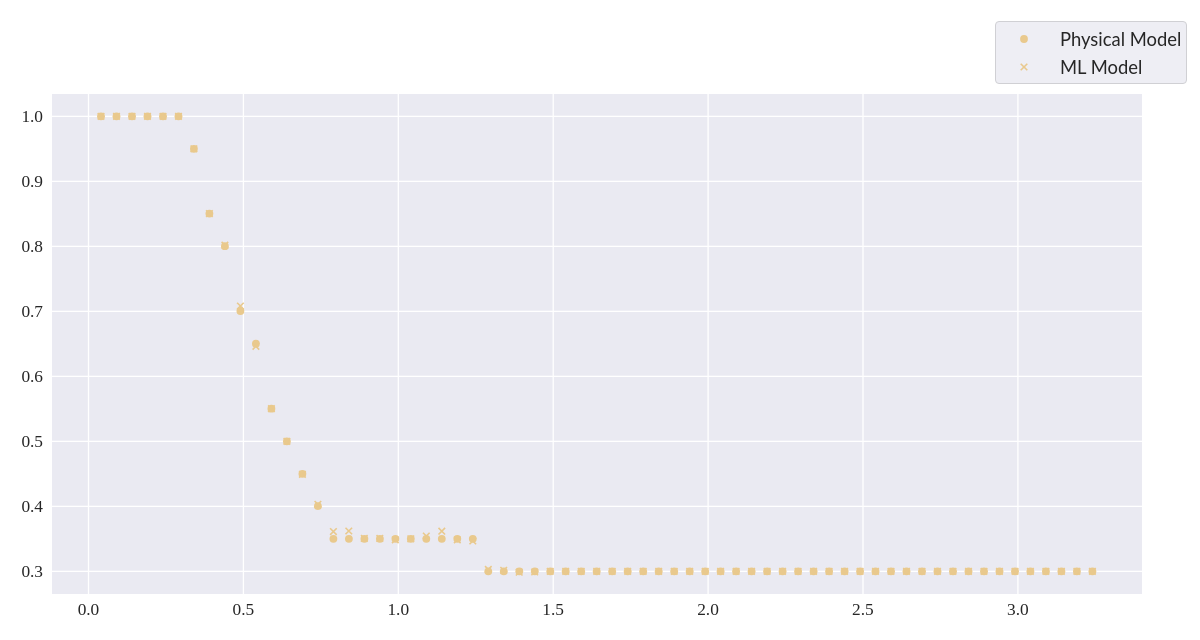
<!DOCTYPE html>
<html lang="en">
<head>
<meta charset="utf-8">
<title>Physical Model and ML Model</title>
<style>
:root {
  --paper: #ffffff;
  --plot: #eaeaf2;
  --grid: #ffffff;
  --series: #e9c98d;
  --text: #262626;
  --legend: #eeeef4;
  --legend-edge: #d0d0d4;
}
* { box-sizing: border-box; margin: 0; padding: 0; }
body { width: 1200px; height: 640px; overflow: hidden; background: var(--paper); color: var(--text); }
.chart {
  position: relative;
  width: 1200px; height: 640px; overflow: hidden;
  display: grid;
  grid-template-columns: 52px 1090px;
  grid-template-rows: 94px 500px 46px;
}
.plot { grid-area: 2 / 2; display: block; background: var(--plot); }
.gridlines { stroke: var(--grid); stroke-width: 1.3; }
.dots { fill: var(--series); }
.crosses { fill: none; stroke: var(--series); stroke-width: 1.6; }
.axis { list-style: none; display: flex; font: 17.3px/20px "Liberation Serif", serif; }
.axis-y { grid-area: 2 / 1; flex-direction: column; padding: 13px 9px 0 0; gap: 45px; text-align: right; }
.axis-y li { height: 20px; }
.axis-x { grid-area: 3 / 2; padding-top: 6px; margin-left: -41px; text-align: center; }
.axis-x li { flex: 0 0 154.9px; }
.legend {
  position: absolute; left: 995px; top: 21px; width: 192px; height: 63px;
  padding: 3px 0 0 16px;
  list-style: none;
  background: var(--legend);
  border: 1px solid var(--legend-edge); border-radius: 4px;
  font: 18.4px/28px Lato, sans-serif; white-space: nowrap;
}
.legend li { display: flex; align-items: center; gap: 24px; height: 28px; }
.legend svg { flex: none; display: block; }
</style>
</head>
<body>
<main class="chart">
  <ul class="axis axis-y">
    <li>1.0</li><li>0.9</li><li>0.8</li><li>0.7</li><li>0.6</li><li>0.5</li><li>0.4</li><li>0.3</li>
  </ul>

  <svg class="plot" width="1090" height="500" viewBox="52 94 1090 500" role="img" aria-label="Scatter plot of the Physical Model and the ML Model">
    <defs>
      <circle id="dot" r="3.9"/>
      <path id="cross" d="M-3.3-3.3 3.3 3.3M-3.3 3.3 3.3-3.3"/>
      <g id="dot-run">
        <use href="#dot"/><use href="#dot" x="15.5"/><use href="#dot" x="31"/><use href="#dot" x="46.5"/><use href="#dot" x="62"/>
      </g>
      <g id="cross-run">
        <use href="#cross"/><use href="#cross" x="15.5"/><use href="#cross" x="31"/><use href="#cross" x="46.5"/><use href="#cross" x="62"/>
      </g>
    </defs>

    <path class="gridlines" d="M88.5 94V594M243.4 94V594M398.3 94V594M553.2 94V594M708.1 94V594M863 94V594M1017.9 94V594M52 116.3H1142M52 181.3H1142M52 246.3H1142M52 311.3H1142M52 376.3H1142M52 441.3H1142M52 506.3H1142M52 571.3H1142"/>

    <g class="dots">
      <use href="#dot-run" x="101" y="116.3"/>
      <use href="#dot" x="178.5" y="116.3"/>
      <use href="#dot" x="193.9" y="148.8"/>
      <use href="#dot" x="209.4" y="213.6"/>
      <use href="#dot" x="224.9" y="246.2"/>
      <use href="#dot" x="240.4" y="311"/>
      <use href="#dot" x="255.9" y="343.7"/>
      <use href="#dot" x="271.4" y="408.7"/>
      <use href="#dot" x="286.9" y="441.3"/>
      <use href="#dot" x="302.4" y="473.8"/>
      <use href="#dot" x="317.9" y="506.2"/>
      <use href="#dot-run" x="333.4" y="538.8"/>
      <use href="#dot-run" x="410.8" y="538.8"/>
      <use href="#dot-run" x="488.3" y="571.3"/>
      <use href="#dot-run" x="565.7" y="571.3"/>
      <use href="#dot-run" x="643.2" y="571.3"/>
      <use href="#dot-run" x="720.6" y="571.3"/>
      <use href="#dot-run" x="798.1" y="571.3"/>
      <use href="#dot-run" x="875.5" y="571.3"/>
      <use href="#dot-run" x="953" y="571.3"/>
      <use href="#dot-run" x="1030.4" y="571.3"/>
    </g>

    <g class="crosses">
      <use href="#cross-run" x="101" y="116.3"/>
      <use href="#cross" x="178.5" y="116.3"/>
      <use href="#cross" x="193.9" y="148.8"/>
      <use href="#cross" x="209.4" y="213.6"/>
      <use href="#cross" x="224.9" y="245.2"/>
      <use href="#cross" x="240.4" y="306"/>
      <use href="#cross" x="255.9" y="346.3"/>
      <use href="#cross" x="271.4" y="408.7"/>
      <use href="#cross" x="286.9" y="441.3"/>
      <use href="#cross" x="302.4" y="474.3"/>
      <use href="#cross" x="317.9" y="504.3"/>
      <use href="#cross" x="333.4" y="531.6"/>
      <use href="#cross" x="348.8" y="531"/>
      <use href="#cross" x="364.3" y="538.4"/>
      <use href="#cross" x="379.8" y="538.4"/>
      <use href="#cross" x="395.3" y="539.8"/>
      <use href="#cross" x="410.8" y="538.8"/>
      <use href="#cross" x="426.3" y="536"/>
      <use href="#cross" x="441.8" y="531.2"/>
      <use href="#cross" x="457.3" y="539.8"/>
      <use href="#cross" x="472.8" y="541"/>
      <use href="#cross" x="488.3" y="569.4"/>
      <use href="#cross" x="503.7" y="570.3"/>
      <use href="#cross" x="519.2" y="572.2"/>
      <use href="#cross" x="534.7" y="572"/>
      <use href="#cross" x="550.2" y="571.3"/>
      <use href="#cross-run" x="565.7" y="571.3"/>
      <use href="#cross-run" x="643.2" y="571.3"/>
      <use href="#cross-run" x="720.6" y="571.3"/>
      <use href="#cross-run" x="798.1" y="571.3"/>
      <use href="#cross-run" x="875.5" y="571.3"/>
      <use href="#cross-run" x="953" y="571.3"/>
      <use href="#cross-run" x="1030.4" y="571.3"/>
    </g>
  </svg>

  <ul class="axis axis-x">
    <li>0.0</li><li>0.5</li><li>1.0</li><li>1.5</li><li>2.0</li><li>2.5</li><li>3.0</li>
  </ul>

  <ul class="legend">
    <li><svg class="dots" width="24" height="16" viewBox="-12 -8 24 16" aria-hidden="true"><use href="#dot"/></svg>Physical Model</li>
    <li><svg class="crosses" width="24" height="16" viewBox="-12 -8 24 16" aria-hidden="true"><use href="#cross"/></svg>ML Model</li>
  </ul>
</main>
</body>
</html>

INSTRUCTIONS FOR THE TASK -> Print out the material verbatim, skipping pictures.

WRITTEN RESPONSE ->
<!DOCTYPE html>
<html lang="en">
<head>
<meta charset="utf-8">
<title>Physical Model and ML Model</title>
<style>
:root {
  --paper: #ffffff;
  --plot: #eaeaf2;
  --grid: #ffffff;
  --series: #e9c98d;
  --text: #262626;
  --legend: #eeeef4;
  --legend-edge: #d0d0d4;
}
* { box-sizing: border-box; margin: 0; padding: 0; }
body { width: 1200px; height: 640px; overflow: hidden; background: var(--paper); color: var(--text); }
.chart {
  position: relative;
  width: 1200px; height: 640px; overflow: hidden;
  display: grid;
  grid-template-columns: 52px 1090px;
  grid-template-rows: 94px 500px 46px;
}
.plot { grid-area: 2 / 2; display: block; background: var(--plot); }
.gridlines { stroke: var(--grid); stroke-width: 1.3; }
.dots { fill: var(--series); }
.crosses { fill: none; stroke: var(--series); stroke-width: 1.6; }
.axis { list-style: none; display: flex; font: 17.3px/20px "Liberation Serif", serif; }
.axis-y { grid-area: 2 / 1; flex-direction: column; padding: 13px 9px 0 0; gap: 45px; text-align: right; }
.axis-y li { height: 20px; }
.axis-x { grid-area: 3 / 2; padding-top: 6px; margin-left: -41px; text-align: center; }
.axis-x li { flex: 0 0 154.9px; }
.legend {
  position: absolute; left: 995px; top: 21px; width: 192px; height: 63px;
  padding: 3px 0 0 16px;
  list-style: none;
  background: var(--legend);
  border: 1px solid var(--legend-edge); border-radius: 4px;
  font: 18.4px/28px Lato, sans-serif; white-space: nowrap;
}
.legend li { display: flex; align-items: center; gap: 24px; height: 28px; }
.legend svg { flex: none; display: block; }
</style>
</head>
<body>
<main class="chart">
  <ul class="axis axis-y">
    <li>1.0</li><li>0.9</li><li>0.8</li><li>0.7</li><li>0.6</li><li>0.5</li><li>0.4</li><li>0.3</li>
  </ul>

  <svg class="plot" width="1090" height="500" viewBox="52 94 1090 500" role="img" aria-label="Scatter plot of the Physical Model and the ML Model">
    <defs>
      <circle id="dot" r="3.9"/>
      <path id="cross" d="M-3.3-3.3 3.3 3.3M-3.3 3.3 3.3-3.3"/>
      <g id="dot-run">
        <use href="#dot"/><use href="#dot" x="15.5"/><use href="#dot" x="31"/><use href="#dot" x="46.5"/><use href="#dot" x="62"/>
      </g>
      <g id="cross-run">
        <use href="#cross"/><use href="#cross" x="15.5"/><use href="#cross" x="31"/><use href="#cross" x="46.5"/><use href="#cross" x="62"/>
      </g>
    </defs>

    <path class="gridlines" d="M88.5 94V594M243.4 94V594M398.3 94V594M553.2 94V594M708.1 94V594M863 94V594M1017.9 94V594M52 116.3H1142M52 181.3H1142M52 246.3H1142M52 311.3H1142M52 376.3H1142M52 441.3H1142M52 506.3H1142M52 571.3H1142"/>

    <g class="dots">
      <use href="#dot-run" x="101" y="116.3"/>
      <use href="#dot" x="178.5" y="116.3"/>
      <use href="#dot" x="193.9" y="148.8"/>
      <use href="#dot" x="209.4" y="213.6"/>
      <use href="#dot" x="224.9" y="246.2"/>
      <use href="#dot" x="240.4" y="311"/>
      <use href="#dot" x="255.9" y="343.7"/>
      <use href="#dot" x="271.4" y="408.7"/>
      <use href="#dot" x="286.9" y="441.3"/>
      <use href="#dot" x="302.4" y="473.8"/>
      <use href="#dot" x="317.9" y="506.2"/>
      <use href="#dot-run" x="333.4" y="538.8"/>
      <use href="#dot-run" x="410.8" y="538.8"/>
      <use href="#dot-run" x="488.3" y="571.3"/>
      <use href="#dot-run" x="565.7" y="571.3"/>
      <use href="#dot-run" x="643.2" y="571.3"/>
      <use href="#dot-run" x="720.6" y="571.3"/>
      <use href="#dot-run" x="798.1" y="571.3"/>
      <use href="#dot-run" x="875.5" y="571.3"/>
      <use href="#dot-run" x="953" y="571.3"/>
      <use href="#dot-run" x="1030.4" y="571.3"/>
    </g>

    <g class="crosses">
      <use href="#cross-run" x="101" y="116.3"/>
      <use href="#cross" x="178.5" y="116.3"/>
      <use href="#cross" x="193.9" y="148.8"/>
      <use href="#cross" x="209.4" y="213.6"/>
      <use href="#cross" x="224.9" y="245.2"/>
      <use href="#cross" x="240.4" y="306"/>
      <use href="#cross" x="255.9" y="346.3"/>
      <use href="#cross" x="271.4" y="408.7"/>
      <use href="#cross" x="286.9" y="441.3"/>
      <use href="#cross" x="302.4" y="474.3"/>
      <use href="#cross" x="317.9" y="504.3"/>
      <use href="#cross" x="333.4" y="531.6"/>
      <use href="#cross" x="348.8" y="531"/>
      <use href="#cross" x="364.3" y="538.4"/>
      <use href="#cross" x="379.8" y="538.4"/>
      <use href="#cross" x="395.3" y="539.8"/>
      <use href="#cross" x="410.8" y="538.8"/>
      <use href="#cross" x="426.3" y="536"/>
      <use href="#cross" x="441.8" y="531.2"/>
      <use href="#cross" x="457.3" y="539.8"/>
      <use href="#cross" x="472.8" y="541"/>
      <use href="#cross" x="488.3" y="569.4"/>
      <use href="#cross" x="503.7" y="570.3"/>
      <use href="#cross" x="519.2" y="572.2"/>
      <use href="#cross" x="534.7" y="572"/>
      <use href="#cross" x="550.2" y="571.3"/>
      <use href="#cross-run" x="565.7" y="571.3"/>
      <use href="#cross-run" x="643.2" y="571.3"/>
      <use href="#cross-run" x="720.6" y="571.3"/>
      <use href="#cross-run" x="798.1" y="571.3"/>
      <use href="#cross-run" x="875.5" y="571.3"/>
      <use href="#cross-run" x="953" y="571.3"/>
      <use href="#cross-run" x="1030.4" y="571.3"/>
    </g>
  </svg>

  <ul class="axis axis-x">
    <li>0.0</li><li>0.5</li><li>1.0</li><li>1.5</li><li>2.0</li><li>2.5</li><li>3.0</li>
  </ul>

  <ul class="legend">
    <li><svg class="dots" width="24" height="16" viewBox="-12 -8 24 16" aria-hidden="true"><use href="#dot"/></svg>Physical Model</li>
    <li><svg class="crosses" width="24" height="16" viewBox="-12 -8 24 16" aria-hidden="true"><use href="#cross"/></svg>ML Model</li>
  </ul>
</main>
</body>
</html>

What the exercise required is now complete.